There are some hard truths at play. From a community aspect, the human element is all too real. There have been many instances where members of the local community have been found to be directly involved in a poaching incident. They are motivated by monetary gain. How do you convince a mother who can’t feed her children that the life of a rhino is important? On the other hand, great strides have been made by organisations such as IRDNC to mediate and help educate local communities about the indirect value of a rhino population to their way of life. The fact that tourism plays such a big role in many Damaraland communities has also helped. Local communities now understand that tourists visit the area to see the rhinos, which leads to lodges being built and jobs created. According to Namibia’s CBNRM program, tourism concession fees also contribute financially to the community. Does that mean, however, that if a member of such a community is given the opportunity to gain financially from the death of a rhino that they won’t take it?In interviews conducted with riders on the last evening of the tour, many opinions came to light. Some maintained that a direct financial contribution to communities may not always be the most beneficial as there may not be any regulations of how this money is spent. Donations in the form of tangible, and visible infrastructure is then perhaps more beneficial so that the community can see with absolute certainty the direct correlation between rhino conservation and benefits to them. The continued upliftment in the form of employment opportunities by both NGOs and tourism businesses in the area is another direct, tangible advantage.
So what is the answer then? The two most notable sides of the debate argued between an economic and preservationist solution. The “realists”, as they liked to call themselves, argue that the reality of the situation is at such a stalemate that the only plausible solution is an economic one, i.e. pushing for the legalisation of rhino horn and allowing private ownership of black rhinos as is the case with white rhinos. They argued that for an animal such as this to survive it must have a monetary value.
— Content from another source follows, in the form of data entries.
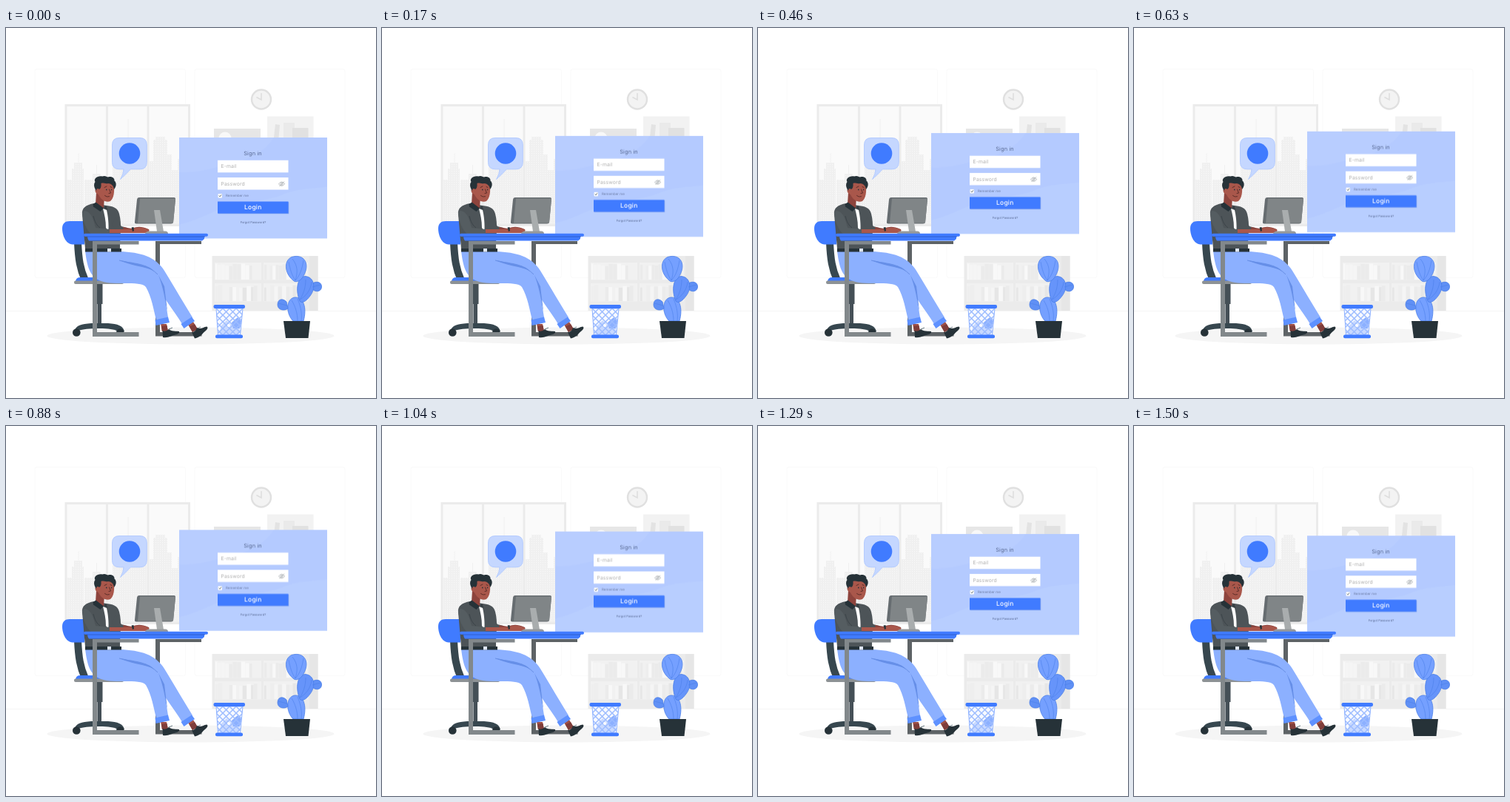
An HTML page for the animation above (1540 ms loop, 500 by 500 pixels).

```html
<!DOCTYPE html>
<html lang="en">
<head>
<meta charset="utf-8">
<title>Sign in</title>
<style>
  html, body { margin: 0; width: 100%; height: 100%; overflow: hidden; background: #fff; }
  svg { display: block; width: 100vw; height: 100vh; }
  text { font-family: Inter, "Open Sans", sans-serif; text-rendering: geometricPrecision; }
  #panel { animation: float 1540ms linear infinite; }
  @keyframes float {
    0%, 100% { transform: translateY(-.3px); }
    47.27% { transform: translateY(-10px); }
    95.97% { transform: translateY(0); }
  }
</style>
</head>
<body>
<svg viewBox="0 0 500 500">
  <defs>
    <pattern id="lights" width="3" height="3" patternUnits="userSpaceOnUse">
      <rect width="3" height="3" fill="#f0f0f0"/>
      <rect x="1" y="1" width="1" height="1.3" fill="#f8f8f8"/>
    </pattern>
    <pattern id="mesh" width="9" height="9" x="284" y="379" patternUnits="userSpaceOnUse">
      <path d="M-1-1 10 10M-1 10 10-1" stroke="#9dbcff" stroke-width="1.5"/>
    </pattern>
    <clipPath id="card"><rect x="234" y="148.2" width="200" height="136.5"/></clipPath>
  </defs>

  <!-- Room -->
  <g fill="none" stroke="#fafafa">
    <rect x="39" y="55.5" width="203.500" height="282" rx="3"/>
    <rect x="255" y="55.5" width="203" height="282" rx="3"/>
    <path d="M0 382.500H500" stroke="#f4f4f4"/>
  </g>
  <ellipse cx="249.500" cy="416" rx="194" ry="11.500" fill="#f5f5f5"/>

  <!-- Window -->
  <rect x="81" y="104.500" width="166.500" height="162" fill="#fafafa"/>
  <g id="city" fill="url(#lights)"></g>
  <g fill="none" stroke="#ebebeb" stroke-width="3">
    <rect x="81" y="104.500" width="166.500" height="162"/>
    <path d="M136.500 104V266M192 104V266"/>
  </g>

  <!-- Clock, pictures -->
  <circle cx="345" cy="96.500" r="13" fill="#f3f3f3" stroke="#e0e0e0" stroke-width="2.400"/>
  <path d="M345 88V97L338.500 93.500" fill="none" stroke="#dedede" stroke-width="1.600"/>
  <path d="M281 136H344V175H281Z" fill="#e6e6e6"/>
  <circle cx="296" cy="149" r="8.500" fill="#f8f8f8"/>
  <path d="M353 119.500H415.500V175H353Z" fill="#f2f2f2"/>
  <path d="M364 130 370 131 367 165H360Z" fill="#e3e3e3"/>
  <path d="M375 128H390V165H375Z" fill="#eaeaea"/>
  <path d="M387 135H408.500V165H387Z" fill="#e1e1e1"/>

  <!-- Bookcase -->
  <path d="M278.500 308H421.500V382H278.500Z" fill="#ebebeb"/>
  <path d="M410 308H421.500V382H410Z" fill="#e6e6e6"/>
  <path d="M282 317H345V340.500H282ZM348 317H408V340.500H348ZM282 345H345V369.500H282ZM348 345H408V369.500H348Z" fill="#f1f1f1"/>
  <g id="books"></g>

  <!-- Login panel -->
  <g id="panel">
    <g clip-path="url(#card)">
      <path d="M234 148H434V285H234Z" fill="#b4caff"/>
      <path d="M234 148H362C352 166 326 180 300 185C275 190 259 197 234 195Z" fill="#b8cdff"/>
      <path d="M434 215C408 218 396 217 375 225C352 235 330 233 304 240C278 248 260 260 234 266V285H434Z" fill="#b8ceff"/>
    </g>
    <text x="333.500" y="172.200" font-size="7.400" letter-spacing=".15" text-anchor="middle" fill="#5a6b94">Sign in</text>
    <path d="M286 179H381.500V195.500H286ZM286 202.200H381.500V218.800H286Z" fill="#fff"/>
    <g font-size="6.800" letter-spacing=".1" fill="#b0b0b0">
      <text x="290.500" y="189.600">E-mail</text>
      <text x="290.500" y="213">Password</text>
    </g>
    <g fill="none" stroke="#9a9fa4" stroke-width=".7">
      <path d="M368.500 211Q372.500 205.700 376.700 211Q372.500 216.200 368.500 211ZM369.500 214.200 376 207.700"/>
      <circle cx="372.600" cy="211" r="1.500"/>
    </g>
    <rect x="286.500" y="224.200" width="5.500" height="5.500" rx="1" fill="#fff"/>
    <path d="M287.800 226.900 289 228.200 291 225.600" fill="none" stroke="#37474f" stroke-width=".8"/>
    <text x="297" y="228.600" font-size="4.500" fill="#6a7aa2">Remember me</text>
    <path d="M286.700 235.500H382.300V251.600H286.700Z" fill="#85a6ef"/>
    <path d="M286 234.700H381.500V250.700H286Z" fill="#407bff"/>
    <text x="333.800" y="245.300" font-size="8.500" letter-spacing=".2" font-weight="500" text-anchor="middle" fill="#fff">Login</text>
    <text x="334" y="263.900" font-size="4.100" text-anchor="middle" fill="#5a6b94">Forgot Password?</text>
  </g>

  <!-- Speech bubble -->
  <path d="M153 148.500H181Q190.300 148.500 190.300 158V181.500Q190.300 190.800 181 190.800H168.500Q161 199 154.500 204.500Q158.500 198 159 190.800H153Q143.500 190.800 143.500 181.500V158Q143.500 148.500 153 148.500Z" fill="#c5d7ff" stroke="#aac5ff" stroke-width=".8"/>
  <circle cx="167" cy="169.500" r="14.300" fill="#407bff"/>

  <!-- Chair -->
  <path d="M97 290C98 312 100 326 107 341" fill="none" stroke="#37474f" stroke-width="10"/>
  <path d="M86 261H106V292.500H90C80 292 76 279 76 271C76 264 80 261 86 261Z" fill="#407bff"/>
  <path d="M94 342Q95 337 100 337H158V342Z" fill="#407bff"/>
  <rect x="92" y="341.500" width="67" height="4.500" rx="2" fill="#8d9295"/>
  <path d="M122 346H130.500V373H129V401H123.500V373H122Z" fill="#455057"/>
  <path d="M93 409C94 402 102 400 115 399H138C151 400 158 402 160 410H151C147 407 138 406 126 406C112 406 104 407 98 409Z" fill="#37474f"/>
  <circle cx="95.300" cy="411.500" r="5.300" fill="#263238"/>
  <path d="M149 411.500A5.300 5.300 0 0 1 159.600 411.500Z" fill="#263238"/>

  <!-- Right desk leg -->
  <path d="M202 288H264V292H208V411H264.500V416.500H202Z" fill="#5e6366"/>

  <!-- Legs -->
  <path d="M209 400H217L219 410H211ZM246 401 253 397 259 407 252 411Z" fill="#9f5046"/>
  <path d="M210 403 217.500 402 219 410H211ZM248 403.500 255 400 259 407 252 411Z" fill="#7f3e3b"/>
  <path d="M211.500 409Q216 411 220 407C225 411 229 409 234 410Q235 413 229 414.500C223 416 220 419 212 418Z" fill="#263238"/>
  <path d="M251 411Q256 411 258 405C264 408 266 404 271.500 403.500Q274 405 270 409C265 413 263 418 255 419.500Z" fill="#263238"/>
  <path d="M220 407 225 405M259 406 263 404" stroke="#455a64" stroke-width=".8"/>
  <path d="M130 302H154C182 303 202 309 214 328C228 351 241 373 252 391L238 400C227 382 213 366 204 346L140 335Z" fill="#8cb0ff"/>
  <path d="M206 334 214 349 218 382C213 365 209 350 206 334Z" fill="#668fe8"/>
  <path d="M107 301H150L154 315C176 319 196 322 205 332C212 347 216 371 219 391L203 395C199 379 197 364 189 350C185 345 174 345 160 345C146 345 134 345 126 341C112 335 109 318 107 301Z" fill="#8cb0ff"/>
  <path d="M153 314C174 319 194 321 205 333" fill="none" stroke="#658ce0" stroke-width=".9"/>
  <path d="M153 314C172 317 191 319 200 328C186 322 168 321 153 314Z" fill="#668fe8"/>
  <path d="M201.500 394.500 219 390.500 221 398 202.500 402ZM236.500 400 251 390.500 255 396 240.500 406Z" fill="#5e91ff"/>

  <!-- Torso -->
  <path d="M119 237C108 239 102 243 103 252L107 298H154C154 280 157 266 153 251C151 243 145 241 136 240Z" fill="#4d5458"/>
  <path d="M131 244 136 246C138 254 139 265 138.500 275L135 270C135 260 133 252 131 244Z" fill="#fff"/>
  <path d="M107 298H156V302.500H107Z" fill="#263238"/>
  <path d="M137 298h5v4.500h-5z" fill="#dfe7f5"/>
  <path d="M122 222 133 229 132 243C127 244 123 242 121 238Z" fill="#8d443d"/>
  <path d="M117.500 238 121.500 235.500 132 243.500 127.500 248 118 241.500Z" fill="#263238"/>
  <path d="M132.500 243 135 240 137.500 246Z" fill="#343c41"/>

  <!-- Head -->
  <path d="M124 209C130 204 142 206 145.500 212C147 220 146 230 141 234C135 237 127 231 125 225C120 224 119 217 123 216Z" fill="#a9574b"/>
  <path d="M122 220C119 216 118 211 120.500 208C118 204 123 199.500 130 200.500C134 199 136 201 138 201.500C143 200 147 203 146.500 206.500C150 209 149 215 146 218C145.500 213 142 210 138 210C134 211 131 208.500 128.500 210C129 214 128 217 126 218C124 216 122 217 122 220Z" fill="#263238"/>
  <g fill="none" stroke="#4a2420" stroke-width=".8" stroke-linecap="round">
    <path d="M133 215.500 136 214M141 214.500 143 215.500M139.500 218 141.500 223 139 223.500M133.500 226.500Q136 229 139.500 227.800"/>
  </g>
  <path d="M135 218.500h1.500M142 218.500h1.200" stroke="#263238" stroke-width="1.700"/>

  <!-- Arms and monitor -->
  <path d="M148 256 156 268 164 270 162 276 150 275 143 265Z" fill="#4d5458"/>
  <path d="M158 269 170 271C178 268 183 268 193 272Q195 275 190 276L160 277Z" fill="#8d443d"/>
  <path d="M138 272 169 272C178 269 187 269 193 273Q194 277 187 277H138Z" fill="#a9574b"/>
  <path d="M169.500 269.500 172.500 269 173 274 171 275Z" fill="#263238"/>
  <path d="M106 247C115 248 118 258 121 270L140 272V279H116C108 273 104 261 103 249Z" fill="#555d61"/>
  <path d="M118 254C120 262 122 266 127 270" fill="none" stroke="#394247" stroke-width=".9"/>
  <path d="M180 229H227Q229.500 229 229 232L226 262Q225.600 264.500 223 264.500H176Q173.700 264.500 174 262L177 232Q177.400 229 180 229Z" fill="#666c70"/>
  <path d="M181 230.500H229L226 263.500H178Z" fill="#808587"/>
  <path d="M200 246H208L213 275H204Z" fill="#a9adae"/>
  <path d="M188 278Q189 274.500 194 274.500H215Q219 274.500 219 278Z" fill="#96999b"/>

  <!-- Desk -->
  <path d="M117 288H179.500V292.500H123V411H179.500V417H117Z" fill="#82888b"/>
  <path d="M110 281H268V285L265 287.500H112Q110 285 110 281Z" fill="#407bff"/>
  <rect x="105" y="277.800" width="168" height="4" rx="2" fill="#407bff"/>
  <path d="M109 282H269" stroke="#2e5dc7" stroke-width=".9"/>

  <!-- Bin -->
  <path d="M284 379H320L316.500 415H286.500Z" fill="#f8faff"/>
  <path d="M291 402 298 395 304 401 310 393 317 397 315 414H288Z" fill="#c8d9ff"/>
  <path d="M305 398 313 391 318 396 316 406 307 406Z" fill="#8cb0ff"/>
  <path d="M284 379H320L316.500 415H286.500Z" fill="url(#mesh)" stroke="#8cb0ff"/>
  <circle cx="301" cy="402" r="2" fill="#fff"/>
  <rect x="280.500" y="374" width="42.500" height="5" rx="2" fill="#407bff"/>
  <rect x="283" y="414.500" width="37" height="4.700" rx="2" fill="#407bff"/>

  <!-- Cactus -->
  <g fill="#75a0ff" stroke="#4a7ee8" stroke-width=".8">
    <path d="M388 396C378 386 378 366 390 364C402 363 407 378 402 396Z"/>
    <path d="M381 379C376 383 367 381 367 374C367 367 373 364 379 370Z" fill="#6090f5"/>
    <path d="M413 346C417 342 426 342 426.500 349C427 356 419 358 414 353Z" fill="#6090f5"/>
    <path d="M397 369C391 355 393 337 404 335.500C417 336 419 352 411 362C406 369 400 373 397 369Z" fill="#6694fa"/>
    <path d="M390 342.500C377 334 374 315 386 309.500C400 305 409 315 405 328C402 338 396 344 390 342.500Z"/>
    <path d="M387 312C395 322 394 331 391 341M382 316C384 326 386 334 391 341M402 314C400 326 397 335 391 341M405 340C405 350 402 360 397 367M413 343C412 354 405 363 397 367M386 368C391 376 394 386 394 396M394 366C399 378 400 387 399 396M368 372 380 375M414 350 425 347" fill="none" opacity=".7"/>
  </g>
  <path d="M375 396H411L408.500 419H378Z" fill="#263238"/>
</svg>
<script>
  const NS = "http://www.w3.org/2000/svg";
  const rect = (parent, x, y, width, height, fill) => {
    const el = document.createElementNS(NS, "rect");
    const attrs = { x, y, width, height, ...(fill && { fill }) };
    for (const key in attrs) el.setAttribute(key, attrs[key]);
    parent.append(el);
  };

  let seed = 7;
  const rand = () => (seed = (seed * 16807) % 2147483647) / 2147483647;

  // Skyline: left, top, width
  const city = document.getElementById("city");
  [[83, 205, 7], [89, 190, 16], [92, 182, 11], [97.500, 169, 1], [106, 205, 12],
   [117, 197, 11], [122, 185, 1], [128, 214, 8], [138, 204, 7], [144, 188, 14],
   [157, 150, 16], [164.500, 123, 1], [172, 188, 18], [194, 180, 7], [199, 151, 19],
   [202, 147, 13], [217, 171, 7], [223, 192, 10], [232, 177, 14]]
    .forEach(([x, y, w]) => rect(city, x, y, w, 265 - y));

  // Books stand on four shelves
  const books = document.getElementById("books");
  const tones = ["#e6e6e6", "#f8f8f8", "#ebebeb", "#f5f5f5", "#eeeeee"];
  for (const [left, right, floor] of [[283, 344, 340], [349, 407, 340], [283, 344, 369], [349, 407, 369]]) {
    for (let x = left; x < right - 6;) {
      const w = 2.5 + rand() * 3, h = 18 + rand() * 4;
      if (rand() > .12) rect(books, x, floor - h, w, h, tones[Math.floor(rand() * 5)]);
      x += w + .4;
    }
  }
</script>
</body>
</html>
```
Strictly controlled legal rhino horn trade and trophy hunting put a tangible value to the animal and thus the motivation for the effort to preserve it. The other side, who may favour the title “preservationists” or “idealists”, argues that no monetary value can be attached to a life. Only through education, tourism and other community incentives will the species be protected. Which side is to be chosen as the correct path to saving the species? Has one of them found the absolute answer? Have you?
Over the past three years, the RMB Namibia Ride for Rhinos has raised over a million Namibian dollars in funds, products and equipment for Save the Rhino Trust Namibia. Over 50 participants have braved the wilds of Damaraland on this epic quest. The riders stem from multiple economic sectors in the country and over 30 different professions, the conversation about rhino conservation thus having reached multiple platforms, influencers and sympathetic ears. Through its hands-on approach, the riders, who become a close-knit group after each tour, have been engaged on a personal level and form part of a community of supporters with a similar objective. Entries for each year’s tour are sought after as only 20 participants are invited to preserved the viability of such an exclusive tour and minimise the environmental impact. The tour will continue in its efforts to inspire Namibian and foreign mountain-bike and conservation enthusiasts to join the fight for the future of Namibia’s rhino populations.